**Instructions for the task**.
Each line of the records below that holds "stroke" should be copied out.
::::::::::
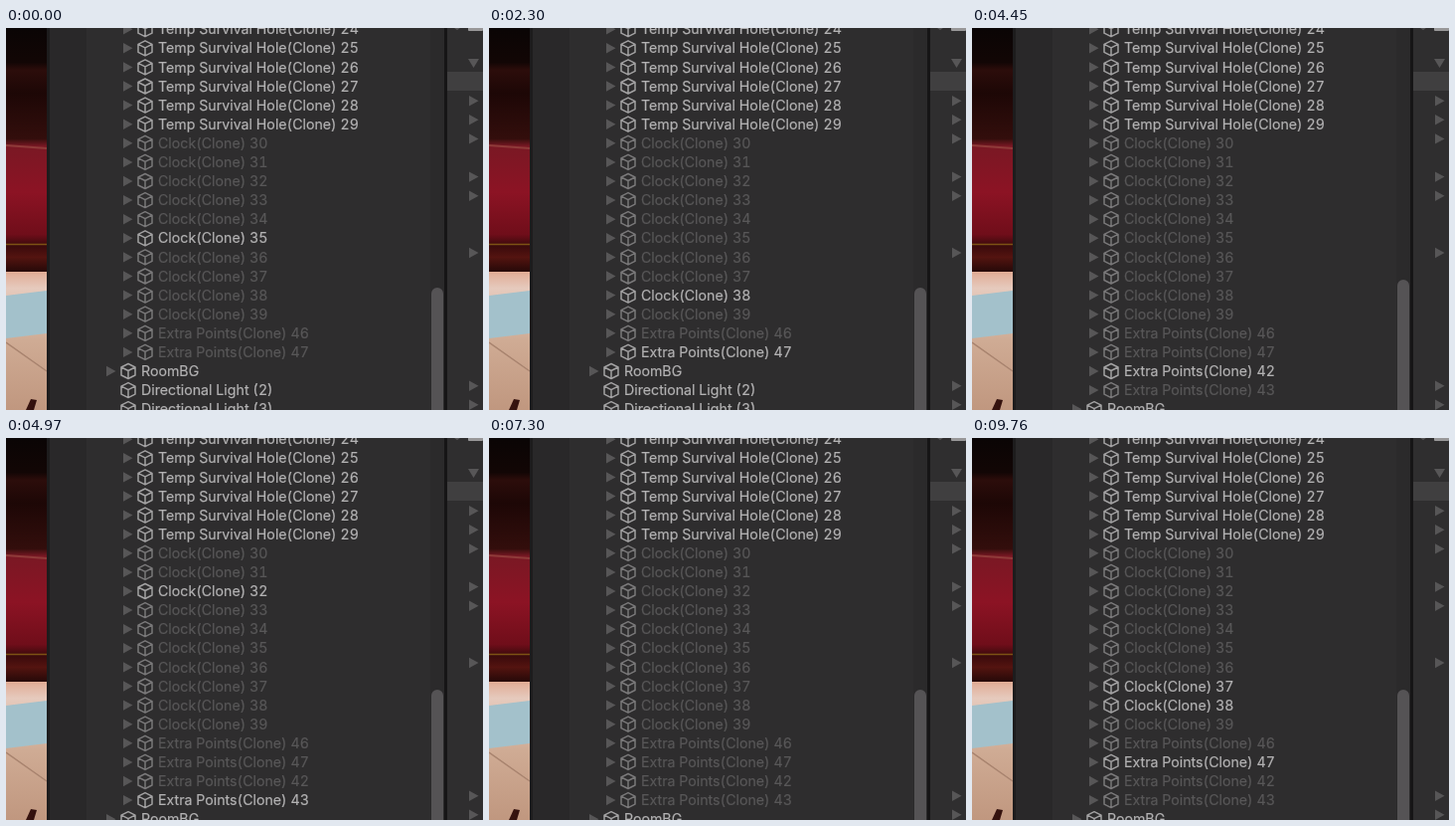
Recreate the animation shown at these times as an HTML page. Size 480 by 384 pixels, loop 10000 ms.

```html
<!DOCTYPE html>
<html lang="en">
<head>
<meta charset="utf-8">
<title>Object pool hierarchy</title>
<style>
  html, body { margin: 0; width: 100%; height: 100%; overflow: hidden; background: #2e2d2e; }
  svg { display: block; width: 480px; height: 384px; }
  text {
    font: 14.2px Inter, Arial, sans-serif; font-variant-numeric: tabular-nums;
    fill: #b3b2b3; stroke: #b3b2b3; stroke-width: .2;
  }
  .cube { fill: none; stroke: #a3a2a3; stroke-width: 1.5; stroke-linejoin: round; }
  .arrow { fill: #575657; }
  .off text { fill: #585758; stroke: #585758; }
  .off .cube { stroke: #7a797a; }
</style>
</head>
<body>
<svg viewBox="0 0 480 384">
  <defs>
    <linearGradient id="stage" gradientUnits="userSpaceOnUse" x1="0" x2="0" y1="0" y2="384">
      <stop offset="0" stop-color="#0a0505"/>
      <stop offset=".09" stop-color="#120605"/>
      <stop offset=".11" stop-color="#2c0d0b"/>
      <stop offset=".17" stop-color="#1d0706"/>
      <stop offset=".29" stop-color="#330e0c"/>
      <stop offset=".31" stop-color="#7a1824"/>
      <stop offset=".43" stop-color="#8c1324"/>
      <stop offset=".54" stop-color="#700e1a"/>
      <stop offset=".57" stop-color="#3a0a0c"/>
      <stop offset=".6" stop-color="#541410"/>
      <stop offset=".64" stop-color="#230808"/>
    </linearGradient>
    <linearGradient id="floor" x2="0" y2="1">
      <stop offset="0" stop-color="#e0ab94"/>
      <stop offset=".12" stop-color="#e6cabd"/>
      <stop offset=".5" stop-color="#cfab94"/>
      <stop offset="1" stop-color="#c0977f"/>
    </linearGradient>
  </defs>

  <rect width="41" height="245" fill="url(#stage)"/>
  <path d="M0 118 41 121" stroke="#8f3a39" stroke-width="2"/>
  <path d="M0 217.5H41" stroke="#7d5214" stroke-width="1.5"/>
  <rect y="245" width="41" height="139" fill="url(#floor)"/>
  <path d="M0 269 41 264V307L0 312Z" fill="#a3c1cb"/>
  <path d="M0 316 41 345" stroke="#a8836e" stroke-width="1.5"/>
  <path d="M20 384 25 373 31 374 28 384Z" fill="#35120e"/>

  <rect x="41" width="40" height="384" fill="#292829"/>
  <rect x="41" width="3" height="384" fill="#1d1c1d"/>
  <rect x="81" width="346" height="384" fill="#2e2d2e"/>
  <g id="rows"></g>

  <rect x="427" width="14" height="384" fill="#2b2a2b"/>
  <rect id="thumb" x="428" width="12" height="200" rx="6" fill="#555355"/>
  <rect x="441" width="3" height="384" fill="#161516"/>
  <rect x="444" width="36" height="384" fill="#2f2e2f"/>
  <rect x="444" y="44" width="36" height="19" fill="#403f40"/>
  <path class="arrow" d="M465 31H476L470.500 40Z"/>
  <path class="arrow" d="M451 0H457L454 2Z"/>
  <rect x="465" y="-4" width="15" height="7" rx="1" fill="#989798"/>
  <g id="side"></g>
</svg>
<script>
const LOOP = 10000, LIFE = 800, PITCH = 19.1, FIRST_Y = 1.2;

// Spawn moments in ms; every spawn takes the next object of its pool for LIFE ms.
const clockSpawns = [-350, 940, 1270, 1970, 2600, 3300, 3450, 4840, 5700, 6330, 7640, 8600, 9300, 9760];
const pointSpawns = [60, 1400, 2300, 2650, 3330, 4150, 4970, 5970, 6000, 7640, 8450, 8650, 9600];
const SMALL_POOL_USES = 5;
const growAt = pointSpawns[SMALL_POOL_USES];

const clockNumber = k => 30 + (k + 5) % 10;
const pointNumber = k => k < SMALL_POOL_USES ? 47 - k % 2 : [42, 43, 46, 47][(k - SMALL_POOL_USES) % 4];

const $ = id => document.getElementById(id);
const arrow = (x, y) => `<path class="arrow" d="M${x} ${y - 5.2}V${y + 5.2}L${x + 9.5} ${y}Z"/>`;
const cube = x => `<path class="cube" d="M${x} -7.500l7 3.500v8l-7 3.500l-7 -3.500v-8zM${x - 7} -4l7 3.500l7 -3.500M${x} -.5v8"/>`;

const rows = [];
function addRow(label, x, hasArrow, pooled = {}) {
  const el = document.createElementNS("http://www.w3.org/2000/svg", "g");
  el.innerHTML = (hasArrow ? arrow(x - 35, 0) : "") + cube(x - 13) +
    `<text x="${x}" y="5.1">${label}</text>`;
  $("rows").append(el);
  rows.push({ el, ...pooled });
}

function addPooled(name, number, spawns, numberOf, late = false) {
  const starts = spawns.filter((_, k) => numberOf(k) === number);
  addRow(`${name}(Clone) ${number}`, 153, true, { starts, late });
}

for (let n = 24; n < 30; n++) addRow(`Temp Survival Hole(Clone) ${n}`, 153, true);
for (let n = 30; n < 40; n++) addPooled("Clock", n, clockSpawns, clockNumber);
for (const n of [46, 47, 42, 43]) addPooled("Extra Points", n, pointSpawns, pointNumber, n < 46);
addRow("RoomBG", 136, true);
for (const n of [2, 3]) addRow(`Directional Light (${n})`, 136, false);

$("side").innerHTML = [2, 3, 4, 6, 7, 10, 17, 18].map(i => arrow(466, 35 + PITCH * i)).join("");

function draw(t) {
  const grown = t >= growAt;
  let y = FIRST_Y;
  for (const { el, starts, late } of rows) {
    const shown = grown || !late;
    const active = !starts || starts.some(start => t >= start && t < start + LIFE);
    el.style.display = shown ? "" : "none";
    el.setAttribute("class", active ? "" : "off");
    el.setAttribute("transform", `translate(0 ${y.toFixed(1)})`);
    if (shown) y += PITCH;
  }
  $("thumb").setAttribute("y", grown ? 253 : 261);
}

function frame() {
  draw(performance.now() % LOOP);
  requestAnimationFrame(frame);
}
frame();
</script>
</body>
</html>
```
::::::::::
**Solution**.
    fill: #b3b2b3; stroke: #b3b2b3; stroke-width: .2;
  .cube { fill: none; stroke: #a3a2a3; stroke-width: 1.5; stroke-linejoin: round; }
  .off text { fill: #585758; stroke: #585758; }
  .off .cube { stroke: #7a797a; }
  <path d="M0 118 41 121" stroke="#8f3a39" stroke-width="2"/>
  <path d="M0 217.5H41" stroke="#7d5214" stroke-width="1.5"/>
  <path d="M0 316 41 345" stroke="#a8836e" stroke-width="1.5"/>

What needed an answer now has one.